The only righteous path to victory

Ready to help Ray send some demons back to hell through the power of your typing? Here’s a couple tips to get you started. The main challenge to The Textorcist—aside from the obvious need to type accurately and quickly—is to figure out how to dodge projectiles and type at the same time. The game lets you move Ray around the battlefield using either the arrow keys or the WASD block. But you also need the WASD keys to, you know, type the letters W, A, S, and D, so you have to hold down the Shift key to use those four buttons in order to move this way.

You might be thinking to yourself that you’ll just move with the arrow keys and then find safe moments to type out a few words while Ray stands still. This strategy will let you limp through the first couple levels, but it’s no good in the long term. You just can’t stand still long enough to win in most encounters. Equally foolish is the idea of doing all your typing with your left hand while moving Ray about with the arrow keys using your right hand. Unless you’re a god-tier one-handed typist who never needs to look at the keyboard, this is not the way.

The best strategy is to use the shift-combos with the WASD block to move Ray around. That felt awkward to me at first, but I realized after trying this out that I can type an awful lot of words without those four letters, so it’s easier to move and type simultaneously than I expected. Using those four letters took a little practice, but the strategy quickly started to pay off.


Image source: Gamesplanet

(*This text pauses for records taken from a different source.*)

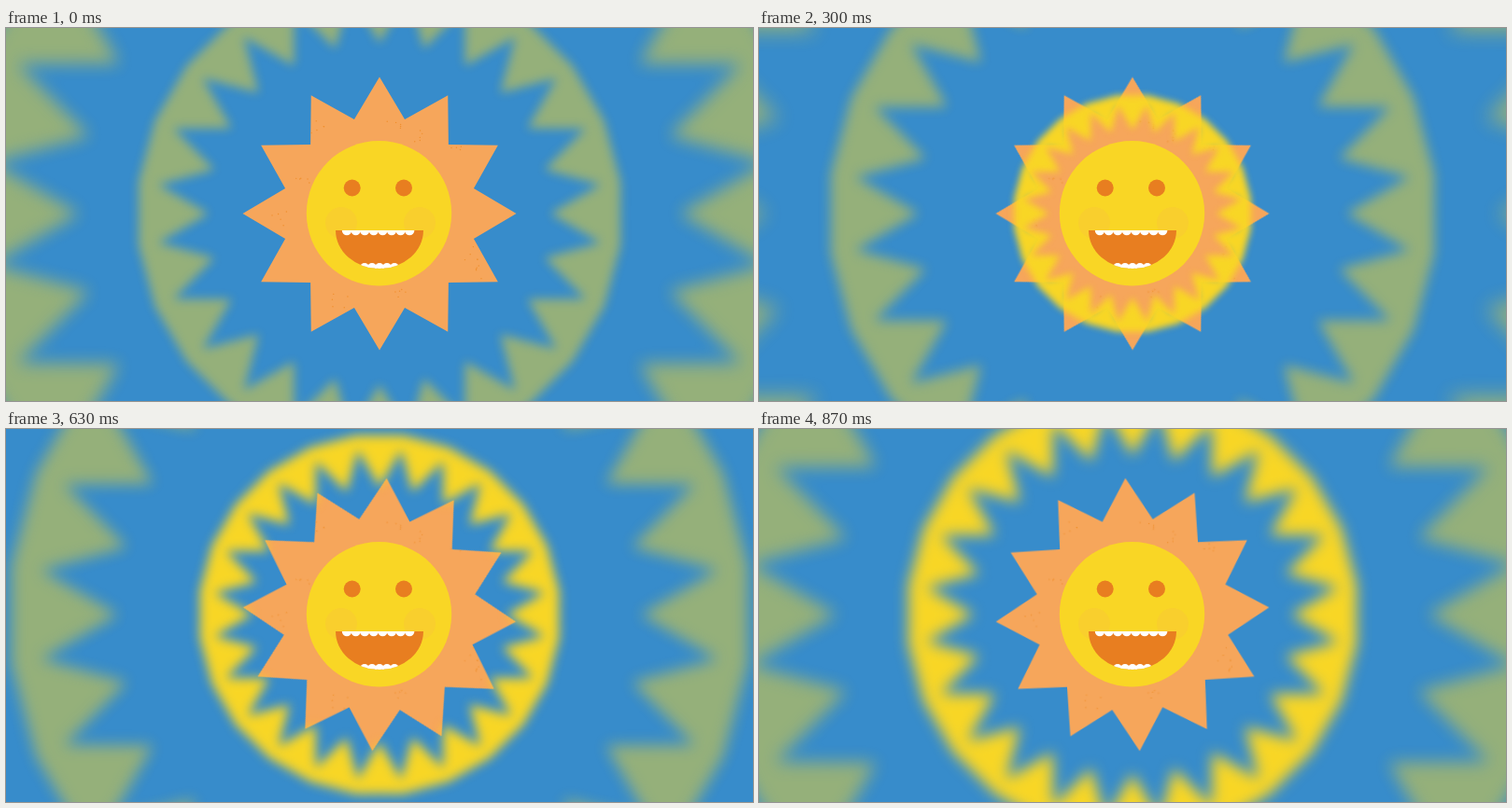
Write an HTML page that moves like this. It is 800 by 400 pixels and loops after 0.9 s.

```html
<!DOCTYPE html>
<html lang="en">
<head>
<meta charset="utf-8">
<title>Smiling sun</title>
<style>
  html, body { margin: 0; width: 100%; height: 100%; overflow: hidden; background: #378ccb; }
  svg { display: block; width: 800px; height: 400px; }
  .spin, .unspin, .wave { animation: 900ms steps(30, end) infinite; }
  .spin { animation-name: spin; }
  .unspin { animation-name: unspin; }
  .near { animation-name: near; }
  .mid { animation-name: mid; }
  .far { animation-name: far; }
  .pale { opacity: .49; }
  @keyframes spin { from { transform: rotate(0deg); } to { transform: rotate(90deg); } }
  @keyframes unspin { from { transform: rotate(0deg); } to { transform: rotate(-90deg); } }
  @keyframes near { from { transform: scale(.67); } to { transform: scale(2.46); } }
  @keyframes mid { from { transform: scale(2.58); } to { transform: scale(4.53); } }
  @keyframes far { from { transform: scale(4.53); } to { transform: scale(7.5); } }
</style>
</head>
<body>
<svg viewBox="0 0 800 400">
  <defs>
    <path id="ring" fill="#f8d625" fill-rule="evenodd"/>
    <filter id="soft" x="-20%" y="-20%" width="140%" height="140%" color-interpolation-filters="sRGB">
      <feGaussianBlur stdDeviation="2"/>
    </filter>
    <filter id="softer" x="-20%" y="-20%" width="140%" height="140%" color-interpolation-filters="sRGB">
      <feGaussianBlur stdDeviation="3"/>
    </filter>
    <clipPath id="rayClip"><path id="rayShape"/></clipPath>
    <clipPath id="mouthClip"><path d="M353 217H447A47 41 0 0 1 353 217Z"/></clipPath>
  </defs>

  <rect width="800" height="400" fill="#378ccb"/>

  <g transform="translate(400 199)">
    <g class="pale"><g class="wave far"><use href="#ring" filter="url(#soft)"/></g></g>
    <g class="pale"><g class="wave mid"><use href="#ring" filter="url(#soft)"/></g></g>
    <g class="spin">
      <path id="rays" fill="#f6a65b"/>
      <g clip-path="url(#rayClip)"><g id="specks" class="unspin" fill="#ef8f2e"></g></g>
    </g>
    <g class="wave near"><use href="#ring" filter="url(#softer)"/></g>
  </g>

  <circle cx="399.5" cy="198.7" r="77.7" fill="#f9d625"/>
  <g fill="#f9cf2d">
    <circle cx="359" cy="209" r="17"/>
    <circle cx="443" cy="209" r="17"/>
  </g>
  <g fill="#e87e20">
    <circle cx="370.7" cy="171.5" r="9"/>
    <circle cx="426" cy="171.5" r="9"/>
  </g>
  <g clip-path="url(#mouthClip)">
    <rect x="350" y="215" width="100" height="45" fill="#e87e20"/>
    <g id="teeth" fill="#fff"></g>
  </g>
</svg>
<script>
  const $ = id => document.getElementById(id);

  // Closed outline whose radius alternates between outer and inner
  const star = (n, outer, inner) => {
    let d = '';
    for (let i = 0; i < 2 * n; i++) {
      const a = Math.PI * i / n, r = i % 2 ? inner : outer;
      d += (i ? 'L' : 'M') + (r * Math.sin(a)).toFixed(2) + ' ' + (-r * Math.cos(a)).toFixed(2);
    }
    return d + 'Z';
  };

  const dot = (parent, x, y, r) => {
    const c = document.createElementNS('http://www.w3.org/2000/svg', 'circle');
    c.setAttribute('cx', x);
    c.setAttribute('cy', y);
    c.setAttribute('r', r);
    parent.append(c);
  };

  $('ring').setAttribute('d', star(24, 100, 100.9) + star(24, 71, 92.5));
  for (const id of ['rays', 'rayShape']) $(id).setAttribute('d', star(12, 146.5, 104.5));

  const clusters = [[-64, -94], [40, -81], [15, -99], [-83, -34], [-107, 6],
    [106, 62], [80, -71], [20, 86], [-43, 94], [98, 42]];
  let seed = 7;
  const rand = () => (seed = seed * 16807 % 2147483647) / 2147483647;
  for (const [x, y] of clusters)
    for (let i = 0; i < 5; i++)
      dot($('specks'), x + 18 * (rand() - .5), y + 18 * (rand() - .5), .7);

  for (let i = 0; i < 8; i++) dot($('teeth'), 365 + 9.6 * i, 217, 5.2);
  for (let i = 0; i < 5; i++) dot($('teeth'), 384 + 8 * i, 257, 5);
</script>
</body>
</html>
```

If you’re hungry for a new arena to showcase your superb keyboarding, don’t miss out on The Textorcist: The Story of Ray Bibbia. It’s immediately vaulted to the number-one spot in my list of typing games, and I say that with no disrespect to Mario Teaches Typing. This game isn’t just for the WPM one-percenters, though. Between its goofy puns, hard-boiled dialogue, infectious soundtrack, and glorious bullet-hell combat, The Textorcist just might give you the motivation you need to repent of your hunt-and-peck ways. So get out there, level up your skills, and help Ray cleanse Rome of demon infestation.